It has emerged that Janusz Jakub Waluś (70), the Polish right-wing extremist convicted of the 1993 assassination of South African anti-apartheid activist, Chris Hani, is also at the centre of the diplomatic tiff.
Initially sentenced to death, later commuted to life imprisonment, he was released on strict parole at the end of 2022. The parole will last for two years, during which he is barred from leaving South Africa.
Poland has reportedly been unsuccessful in requests for Waluś to be freed and repatriated.
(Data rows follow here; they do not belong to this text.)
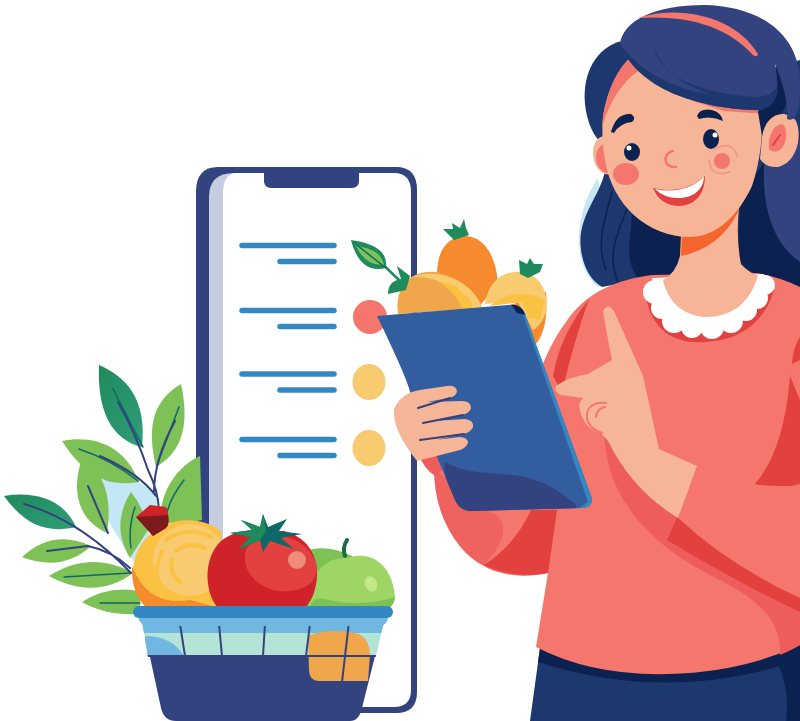
<!DOCTYPE html>
<html lang="en">
<head>
<meta charset="utf-8">
<title>Grocery shopping list illustration</title>
<style>
:root{--navy:#32437f;--deep:#0b2150;--hair:#1d376f;--blue:#3388c4;--tablet:#325d9f;--sky:#70b7e2;--ice:#c4e6f5;--mint:#b4e4d6;--skin:#f7b598;--coral:#f4766d;--rose:#ee5d5b;--red:#e2413f;--crimson:#cf2329;--maroon:#7d1a1e;--orange:#f58a2e;--amber:#f0a64a;--gold:#fbc142;--honey:#f8cb70;--leaf:#7dc157;--lime:#9fd564;--pine:#1f8a5c;--teal:#0f6868;--white:#fff}
html,body{margin:0;overflow:hidden;background:var(--white)}
svg{display:block;width:800px;height:721px}
.navy{fill:var(--navy)}.deep{fill:var(--deep)}.hair{fill:var(--hair)}.blue{fill:var(--blue)}.tablet{fill:var(--tablet)}.sky{fill:var(--sky)}.ice{fill:var(--ice)}.mint{fill:var(--mint)}.skin{fill:var(--skin)}.coral{fill:var(--coral)}.rose{fill:var(--rose)}.red{fill:var(--red)}.crimson{fill:var(--crimson)}.maroon{fill:var(--maroon)}.orange{fill:var(--orange)}.amber{fill:var(--amber)}.gold{fill:var(--gold)}.honey{fill:var(--honey)}.leaf{fill:var(--leaf)}.lime{fill:var(--lime)}.pine{fill:var(--pine)}.teal{fill:var(--teal)}.white{fill:var(--white)}
.line{fill:none;stroke-linecap:round;stroke-linejoin:round}
.stem{stroke:var(--navy);stroke-width:2}
.vein{stroke:var(--teal);stroke-width:1.5}
.entry{stroke:var(--blue);stroke-width:5.5}
</style>
</head>
<body>
<svg viewBox="0 0 800 721" role="img" aria-label="Woman with a tablet beside a phone shopping list and a basket of fresh produce">
<defs>
<linearGradient id="leaf-shade" x1="0" y1="0" x2="1" y2="1"><stop offset="0" stop-color="#1f8a5c"/><stop offset="1" stop-color="#2f9d78"/></linearGradient>
<g id="list-entry" class="line entry"><path d="M242 0H334M280 16H334"/></g>
<clipPath id="face-clip"><path d="M603 116C608 88 618 68 632 56L762 108Q764 150 752 186C738 216 716 237 690 237C648 237 612 205 605 160Q601 138 603 116Z"/></clipPath>
<clipPath id="tablet-clip"><path d="M377 316L508 305Q521 303 525 314L591 496Q595 507 582 508L474 511Q460 512 455 500L410 392Q407 378 377 316Z"/></clipPath>
<clipPath id="mesh-clip"><path d="M142 622H384L370 681H152Z"/></clipPath>
</defs>

<g id="phone">
<path class="navy" d="M218 167H396Q417 167 417 190V692Q417 713 396 713H218Q196 713 196 692V192Q196 167 218 167Z"/>
<path fill="#c5cee1" d="M234 173Q209 173 209 197V690Q209 707 226 707H250V173Z"/>
<path class="white" d="M234 173H394Q411 173 411 192V690Q411 707 394 707H240Q223 707 223 690V194Q223 176 234 173Z"/>
<path class="navy" d="M264 170H359V182Q358 188 351 188H272Q265 188 264 182Z"/>
<use href="#list-entry" y="245.5"/><use href="#list-entry" y="310.5"/><use href="#list-entry" y="374"/><use href="#list-entry" y="439.5"/>
<circle class="coral" cx="370" cy="317" r="17"/>
<ellipse class="honey" cx="369" cy="382" rx="16.5" ry="18"/>
<ellipse class="honey" cx="369" cy="448" rx="16.5" ry="18"/>
</g>

<g id="foliage">
<path class="ice" d="M90 480Q140 470 158 500L140 570Q104 520 90 480Z"/>
<path fill="url(#leaf-shade)" d="M99 365C126 377 147 398 142 447C112 440 97 412 99 365Z"/>
<path class="leaf" d="M181 384C154 400 146 425 156 467C182 452 190 425 181 384Z"/>
<path class="leaf" d="M62 441C92 435 124 444 139 482C104 488 82 472 62 441Z"/>
<path class="leaf" d="M83 456C70 490 78 520 107 533C112 500 106 476 83 456Z"/>
<path class="leaf" d="M200 456C178 466 160 490 160 521Q180 526 202 520Z"/>
<path class="leaf" d="M131 492C118 512 116 536 130 558L148 530Q144 508 131 492Z"/>
<path fill="url(#leaf-shade)" d="M4 496C34 491 64 499 76 527C46 534 24 524 4 496Z"/>
<path class="leaf" d="M22 557C42 538 66 534 91 546C72 564 48 567 22 557Z"/>
<path class="leaf" d="M49 576C76 559 104 557 133 573C108 592 78 592 49 576Z"/>
<path class="leaf" d="M82 602Q108 585 140 591V614Q106 616 82 602Z"/>
<path class="line vein" d="M113 389L143 447M179 407L157 465M79 449Q112 460 138 481M184 480Q170 498 166 516M135 507Q128 528 131 548M64 577L130 573M100 603H140"/>
<path class="line stem" d="M118 402Q136 434 148 470Q158 490 159 510M175 421Q154 460 154 492M100 456Q140 474 156 496M88 486L108 533M24 504Q80 520 131 573M47 551L88 546Q112 551 130 568"/>
</g>

<g id="basket-produce">
<path class="leaf" d="M300 553Q324 542 352 556L350 608H300Z"/>
<path class="lime" d="M309 608C308 575 324 557 347 558C374 549 393 568 395 597Q394 605 389 608Z"/>
<path class="leaf" d="M309 608C315 590 327 603 352 603Q377 603 395 597Q394 605 389 608Z"/>
<path class="line" d="M345 556Q342 548 347 540" stroke="#1f6b45" stroke-width="4"/>
<ellipse cx="371" cy="584" rx="6" ry="8" fill="#c3e88a" transform="rotate(-25 371 584)"/>
<path class="gold" d="M147 608C130 594 128 562 143 542C162 517 199 514 221 531L226 608Z"/>
<path class="orange" d="M147 608Q131 594 132 566C144 596 164 604 190 600L220 608Z"/>
<ellipse class="honey" cx="190" cy="560" rx="37" ry="36"/>
<path class="line" d="M166 540Q188 525 211 537M162 552Q148 583 172 599M176 551Q189 541 205 548M172 560Q169 575 181 582" stroke="#fbc142" stroke-width="4"/>
<path class="crimson" d="M218 608C204 592 203 558 221 541C239 526 266 531 284 531C311 538 322 562 315 589Q312 602 304 608Z"/>
<path class="red" d="M252 541C276 528 311 538 317 567C318 584 300 593 280 591C250 588 235 558 252 541Z"/>
<ellipse cx="297" cy="560" rx="9" ry="9" fill="#f18b7c"/>
<path class="teal" d="M263 514L268 527L287 519L279 531L302 534L281 538L294 549L270 541L263 552L260 540L239 549L250 537L230 533L252 530L241 520L260 527Z"/>
<path class="pine" d="M263 514L266 531L260 540L239 549L250 537L230 533L252 530L241 520L260 527Z"/>
<path class="crimson" d="M136 517L150 505L166 507Q171 519 166 528L153 536Z"/>
<path class="maroon" d="M136 517L168 515Q170 525 166 528L153 536Z"/>
</g>

<g id="basket">
<path class="navy" d="M142 620H384L362 708Q359 721 350 721H176Q164 721 161 708Z"/>
<g clip-path="url(#mesh-clip)">
<path class="mint" d="M142 622H384L377 656H148Z"/>
<path class="sky" d="M140 622H386V633H140ZM145 636Q172 636 184 656H145Z"/>
<path class="amber" d="M308 636Q330 627 359 634Q370 640 370 655L368 681H318Q309 680 309 670Z"/>
<path class="line" d="M180 624L185 656M219 624L222 656M265 624L263 656M310 624L306 656M349 622L342 682M146 656H378" stroke="#32437f" stroke-width="2"/>
</g>
<path class="sky" d="M138 616H388Q388 625 380 626H148Q139 625 138 616Z"/>
<rect class="blue" x="133" y="606" width="260" height="12" rx="6"/>
</g>

<g id="woman-hair-back">
<path class="ice" d="M598 178C578 206 568 262 598 287L612 282Z"/>
<path class="hair" d="M606 165C603 195 576 215 581 250Q585 277 602 287L690 270L800 285V60L700 90Z"/>
<path class="deep" d="M632 212Q654 234 684 237L683 278L640 281C622 260 632 236 632 212ZM740 196L766 160Q760 220 800 262V288L760 276L738 264Z"/>
<path class="navy" d="M764 165L800 140V262C774 244 762 210 764 165Z"/>
<path class="line" d="M627 209C614 240 608 258 618 282M612 192C604 222 596 244 606 270" stroke="#0b2150" stroke-width="1.5"/>
</g>

<g id="woman-trousers">
<path class="hair" d="M540 648H800V721H530Z"/>
<path class="deep" d="M540 648Q666 690 800 644V660Q668 704 538 662ZM778 664L800 657V721H786Q790 690 778 664Z"/>
</g>

<g id="woman-sweater">
<path class="coral" d="M652 275C616 280 586 292 566 322C543 352 530 400 520 430L434 468C434 500 444 530 466 553C490 576 520 579 548 573L536 647Q592 676 668 674Q742 672 800 645V287Q780 277 757 273Z"/>
<path class="red" d="M434 468C434 500 444 530 466 553C490 576 520 579 548 573L557 509L536 510C526 545 508 565 484 565C512 536 508 512 480 510Z" opacity=".35"/>
<path class="red" d="M484 565Q515 545 531 510H557L548 573Q514 579 484 565Z"/>
<path class="rose" d="M604 436C608 500 650 546 720 580C764 602 782 626 780 655Q792 650 800 645V600L680 515Z"/>
<path class="red" d="M589 299Q560 335 553 376L562 392Q574 341 589 299ZM800 337Q791 350 792 374V364L800 360ZM790 376L800 400V487L754 485Q784 452 790 376ZM679 513L667 540Q736 582 800 612V585Z"/>
<path class="coral" d="M697 466C740 484 775 491 800 484V598Q730 566 678 518Z"/>
</g>

<g id="woman-neck-collar">
<path class="red" d="M645 293C652 337 682 346 714 341C750 337 768 312 774 290L756 278L660 280Z"/>
<g class="white"><path d="M652 278Q666 331 706 331Q749 327 764 274Z"/><circle cx="655" cy="292" r="12"/><circle cx="662" cy="308" r="11"/><circle cx="674" cy="321" r="12"/><circle cx="692" cy="327" r="11"/><circle cx="712" cy="327" r="12"/><circle cx="731" cy="321" r="12"/><circle cx="746" cy="310" r="11"/><circle cx="757" cy="298" r="11"/><circle cx="765" cy="285" r="10"/></g>
<path class="skin" d="M682 215L742 188Q734 230 741 264Q750 274 758 275C750 304 731 317 706 317C682 316 667 300 663 280Q676 273 680 256Z"/>
<path fill="#f5642d" d="M682 234Q716 230 742 190L738 212Q720 248 681 256Z"/>
</g>

<g id="woman-head">
<path class="hair" d="M622 41C596 47 582 74 585 104Q588 132 604 146L640 70Z"/>
<path class="skin" d="M609 136C594 134 590 150 595 164Q600 175 611 175Z"/>
<path class="coral" d="M606 143Q593 148 597 164Q602 174 609 173Z"/>
<path class="skin" d="M603 116C608 88 618 68 632 56L762 108Q764 150 752 186C738 216 716 237 690 237C648 237 612 205 605 160Q601 138 603 116Z"/>
<path class="coral" clip-path="url(#face-clip)" d="M600 134Q612 88 640 70L632 50L600 90ZM690 100L766 108V114L724 111Z"/>
<path class="deep" d="M758 112L778 64L788 98Q784 112 778 118L768 134L762 136Z"/>
<path class="skin" d="M762 137C765 115 784 107 796 121C803 137 796 163 778 167Q766 168 760 159Z"/>
<path class="coral" d="M769 149C767 130 781 119 785 127C790 142 779 158 769 149Z"/>
<path class="line" d="M773 145L780 135" stroke="#e2413f" stroke-width="2"/>
<path class="navy" d="M620 44C623 20 656 5 704 5C762 6 804 36 800 92Q799 124 787 119Q789 98 775 64C782 98 772 112 753 110C699 108 638 89 620 44Z"/>
<path class="hair" d="M653 46C661 78 700 92 752 97Q773 98 778 84Q778 110 755 110C697 108 638 89 620 44C640 73 680 91 710 94Q666 80 653 46Z"/>
<path class="coral" d="M638 18C681 4 736 17 758 54Q757 58 753 55C726 25 685 15 638 18Z"/>
<path class="deep" d="M611 132Q616 113 631 114Q637 118 632 122Q620 123 614 133ZM697 116Q700 108 712 110Q722 113 723 121Q711 115 699 119Z"/>
<ellipse class="deep" cx="632" cy="152" rx="8" ry="9"/><circle class="white" cx="629" cy="148" r="2.5"/>
<ellipse class="deep" cx="711" cy="139" rx="8" ry="10"/><circle class="white" cx="715" cy="135" r="2.5"/>
<path class="line" d="M673 151C662 153 663 168 676 167" stroke="#f4766d" stroke-width="2.5"/>
<ellipse class="coral" cx="626" cy="174" rx="13" ry="11"/><circle class="coral" cx="722" cy="161" r="8"/>
<path class="line" d="M714 149Q733 140 737 156M709 160Q711 178 730 172" stroke="#f3998a" stroke-width="2"/>
<path class="red" d="M653 188Q684 195 705 176C705 194 695 206 678 206Q660 205 653 188Z"/>
<path class="white" d="M655 189Q684 195 704 177C703 191 692 198 678 198Q664 198 655 189Z"/>
</g>

<g id="tablet-produce">
<path class="orange" d="M437 275C437 247 450 236 466 236C483 237 496 254 498 284L478 308H438Z"/>
<path class="pine" d="M454 240L443 229L453 229L452 223L460 228L464 219L466 228L469 235Z"/>
<path class="orange" d="M508 306L546 292Q549 328 536 344Z"/>
<path class="honey" d="M485 304C489 280 503 271 520 272C541 274 549 292 546 313Q540 327 533 330L518 302Z"/>
<path class="gold" d="M490 306Q513 285 545 300L540 320L529 318L522 302Z"/>
<path class="pine" d="M520 274L519 260L527 264L530 258L534 264L543 264L540 272L528 278Z"/>
<path class="amber" d="M398 314C394 286 411 270 435 272C459 276 474 290 482 308Z"/>
<path class="honey" d="M412 277C441 266 476 285 482 308L466 309C457 287 438 276 412 277Z"/>
<path class="gold" d="M437 281Q455 282 464 295Q472 297 473 309H462Q456 292 437 281Z"/>
<path class="line" d="M371 253L399 280" stroke="#1f8a5c" stroke-width="2.5"/>
<path class="pine" d="M351 240C371 243 388 249 386 268C367 273 356 260 351 240ZM388 294Q388 281 401 279L397 266L410 276L406 290Z"/>
<path class="leaf" d="M356 246C372 248 382 254 384 265Q365 266 356 246Z"/>
<path class="line vein" d="M358 246L386 268"/>
</g>

<g id="tablet">
<path class="rose" d="M417 452Q425 470 435 476L450 464L438 450Z"/>
<g clip-path="url(#tablet-clip)">
<path class="tablet" d="M370 300H600V515H370Z"/>
<path class="navy" d="M444 462C490 485 524 458 576 505V520H450Z"/>
<path class="blue" d="M518 300H535L600 510H576L588 502Z"/>
<path class="deep" d="M510 303L530 302L526 315L517 313Z"/>
</g>
</g>

<g id="holding-hand">
<path class="skin" d="M417 461Q392 430 394 409Q401 393 420 390L447 386Q456 385 457 391Q457 396 449 398L427 402L462 401Q471 401 471 408Q470 413 462 415L434 421L465 419Q474 420 473 427Q471 432 464 434L436 440L459 437Q468 437 468 443Q466 448 460 450Z"/>
<path class="line" d="M450 398L418 408M463 415L423 423M464 434L420 440" stroke="#32437f" stroke-width="2"/>
</g>

<g id="pointing-hand">
<path class="skin" d="M603 311Q608 302 614 311L643 376L659 449L697 466L678 518Q632 490 608 441L601 433Q583 429 579 406Q580 401 583 398L561 395Q553 391 556 386Q568 377 588 374L612 360Q606 330 603 311Z"/>
<path class="line" d="M602 433Q583 426 588 410Q593 401 606 403M596 417Q597 408 605 407" stroke="#f4766d" stroke-width="2"/>
</g>
</svg>
</body>
</html>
South Africa has faced immense pressure, most vocally from the United States (US), and from the local opposition Democratic Alliance (DA), to condemn Moscow, and arrest Russian President Vladimir Putin if he attends the BRICS Summit in Johannesburg in August, but the African country has been unyielding in its stance.
“Over the past two days, President Cyril Ramaphosa has disgraced South Africa on the global stage,” John Steenhuisen, leader of the main opposition Democratic Alliance, stated this past weekend.
He said not only did the Presidency “lie” about being unaware of missile
strikes on Kyiv while the peace mission was in Ukraine.
“His (Ramaphosa’s) administration’s sheer incompetence caused a planeload full of his bodyguards, journalists and apparently unauthorised weapons to be denied entry to both Poland and Ukraine,” Steenhuisen said.
The opposition leader ridiculed the peace mission to Russia and Ukraine
as a “failed Public Relations stunt.”
Ramaphosa was part of a seven-member team of African heads of state and
top envoys that embarked on the mission to Russia and Ukraine. Other leaders and emissaries were from Comoros, Congo, Egypt, Senegal, Uganda and Zambia.
Of these countries, at the General Assembly Resolution ES 11 voted on Russia’s invasion of Ukraine, Comoros, Egypt and Zambia approved the condemnation of Russia.
The other four abstained from voting. Critics wondered how a continent that had failed to “silence the guns” in its backyard would broker peace abroad.
The leaders met Ukraine President Volodymyr Zelenskyy on Friday and Putin on Saturday, minus the Ramaphosa delegation grounded in Poland.
“The Africa Peace Initiative has been impactful and its ultimate success will be measured on the objective, which is stopping the war,” Ramaphosa stated.
– CAJ News